Ward Farm Recreation and Nature Park

Naturalist Tania Gale led visitors through Calvert County’s soon-to-open Ward Farm Recreation and Nature Park.

Our summer on the cheap took us to a park still being born.
    Ward Farm Park in Dunkirk is not yet open, except for some hikes and camps.
    Naturalist Tania Gale led our group of seven children and seven adults on one of those hikes, pointing out plants and insects and filling us in on the history of the Ward family as well as what changes are coming.
    The 209-acre parcel was purchased in 2013 by Calvert County. Phase one of the master plan includes building ball fields where now there are corn fields.
    Hiking on what had to be the hottest day of the decade was not met with cheers of approval by my little tribe. Yet we soldiered on, knowing that we were getting a peek at the hidden wonders Ward Farm had to offer.
    As with all our summer adventures, we brought plenty of insect repellant and water. As this park is not officially open, the only amenity — other than untamed nature — is a single port-a-potty.
    Despite the heat and the threat of insects, the park-in-progress is rich with wildlife and teaching moments. Finding carrion beetles devouring a recently deceased frog led us to a talk about the importance of scavengers. Spooking a waterfowl from its hidden location led us to consider where birds like to live — in a nest, a box, a cavity?
    Even the plant life has something to say. Pawpaw trees are starting to bear fruit, the largest, edible, indigenous fruit in the U.S., rumored to be a favorite treat of George Washington.
    Yes, we were sweaty within an hour. Our water was quickly depleted, and we were thankful that guide Tania cut our trip short.

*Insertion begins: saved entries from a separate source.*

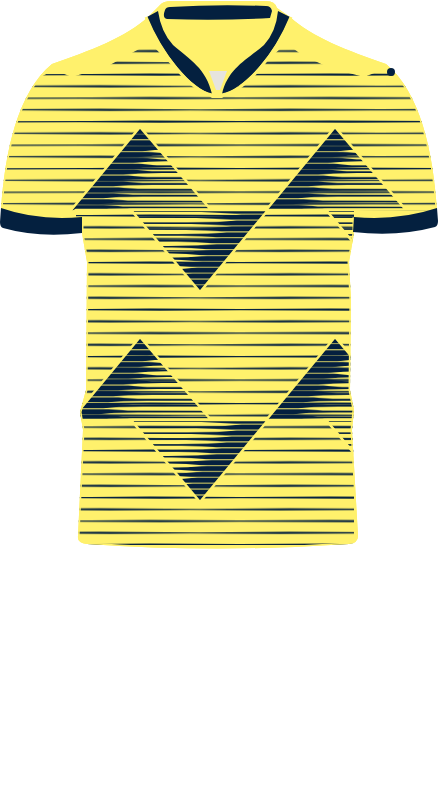
<!DOCTYPE html>
<html lang="en">
<head>
<meta charset="utf-8">
<title>Zigzag football shirt</title>
<style>
:root { --yellow: #fff16c; --navy: #04203f; --lining: #e6e4de; --paper: #ffffff; }
html, body { margin: 0; width: 438px; height: 800px; overflow: hidden; background: var(--paper); }
svg { display: block; }
.fabric { fill: var(--yellow); }
.trim { fill: var(--navy); }
.lining { fill: var(--lining); }
.seam { fill: none; stroke: var(--yellow); stroke-width: 3; }
.rising, .falling { stroke: var(--yellow); stroke-width: 2.5; }
.rising { fill: url(#rising-rows); }
.falling { fill: url(#falling-rows); }
</style>
</head>
<body>
<svg width="438" height="800" viewBox="0 0 438 800" role="img" aria-label="Yellow short-sleeved shirt with navy stripes and a zigzag pattern">
  <defs>
    <path id="shirt" d="M160 5Q163 1 172 1H266Q275 1 277 8L290 17C312 37 348 51 386 64C420 92 433 150 437 210Q400 224 354 219V233L349 262L351 300L350 390L354 410L352 430L358 536Q358 543 349 544Q218 553 87 544Q77 543 78 536L83 430L80 412L86 390L87 262L82 233V219Q38 224 1 210C5 150 18 92 52 64C90 51 126 37 148 17Z"/>
    <clipPath id="shirt-edge"><use href="#shirt"/></clipPath>
    <clipPath id="striped-area">
      <path d="M150 43L186 80L212 98H222L252 76L286 43L302 55L330 68L364 77L382 70L440 98V210L354 211V545H76V211L0 210V98L54 70L72 77L108 66Z"/>
    </clipPath>

    <pattern id="stripes" width="438" height="23.5" y="49.5" patternUnits="userSpaceOnUse">
      <path class="trim" d="M0 1.2L90 .9L150 .4L240 1L330 .5L438 1V2.2L350 2.6L240 2.2L160 2.8L80 2.2L0 2.4Z"/>
      <path class="trim" d="M0 12.7L100 12.2L200 12.9L290 12.3L380 12.8L438 12.5V14L370 14L280 14.5L190 13.9L110 14.4L0 13.8Z"/>
    </pattern>
    <pattern id="rising-rows" width="220" height="5.9" patternUnits="userSpaceOnUse" patternTransform="translate(140 128) skewX(-39.7)">
      <path class="trim" d="M0 .3H28L48 1.8L220 2.2V3.5L60 3.6L36 4.2L22 5.4H0Z"/>
    </pattern>
    <pattern id="falling-rows" x="-220" width="220" height="5.9" patternUnits="userSpaceOnUse" patternTransform="translate(200 291) skewX(-39.7)">
      <path class="trim" d="M220 .3H198L180 1.6L150 2.2L0 2.2V3.5L156 3.6L176 4.4L192 5.4H220Z"/>
    </pattern>

    <g id="peak">
      <path class="rising" d="M140 127L67 215L76 210H211Z"/>
    </g>
    <g id="valley">
      <path class="falling" d="M131 210H268L200 292Z"/>
    </g>
    <g id="zigzag">
      <use href="#peak"/>
      <use href="#peak" x="195"/>
      <use href="#valley"/>
      <use href="#valley" x="195"/>
    </g>
  </defs>

  <use class="fabric" href="#shirt"/>

  <g id="print" clip-path="url(#shirt-edge)">
    <g clip-path="url(#striped-area)">
      <rect y="40" width="438" height="506" fill="url(#stripes)"/>
      <use href="#zigzag"/>
      <use href="#zigzag" y="210"/>
    </g>
    <use class="seam" href="#shirt"/>
  </g>

  <g id="cuffs">
    <path class="trim" d="M1 208Q38 221 82 217V233Q38 238 3 228Q0 227 0 222Z"/>
    <path class="trim" d="M437 208Q398 221 354 217L353 232Q398 237 435 227Q438 226 438 221Z"/>
  </g>

  <g id="collar">
    <path class="fabric" d="M159 14Q165 1 180 1H262Q275 2 277 14L266 46L218 82L172 48Z"/>
    <path class="trim" d="M165 10Q166 7 170 7Q218 4 266 6Q271 6 272 11L270 18Q218 21 167 19Q162 18 165 10Z"/>
    <path class="lining" d="M209 71H227L220 90H216Z"/>
    <path class="trim" d="M147 17L158 11Q161 32 173 45C190 60 206 68 212 94C192 89 162 54 147 17Z"/>
    <path class="trim" d="M290 17L278 11Q276 32 264 45C247 60 228 68 222 94C244 89 275 54 290 17Z"/>
    <path class="seam" d="M146 17C161 54 190 91 212 95M291 17C276 54 246 91 222 95"/>
  </g>

  <circle id="shoulder-mark" class="trim" cx="391" cy="72" r="4"/>
</svg>
</body>
</html>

On any slightly cooler day, we would’ve gladly stayed another hour, tromping through the woods and watching the birds and frogs on the ponds.
    Plans for the park include a nature center, over six miles of trails, a dog park, piers and overlooks and — much to The Hub’s delight — a disc golf course.
    Ward is a park we enjoyed meeting, and to which we will return. This trip only cost us $8, and was free to members of the Calvert Nature Society, with family membership $30 a year.


Watch for announcements from the Calvert Nature ­Society on future activities: www.calvertparks.org and 8 Days a Week in these pages.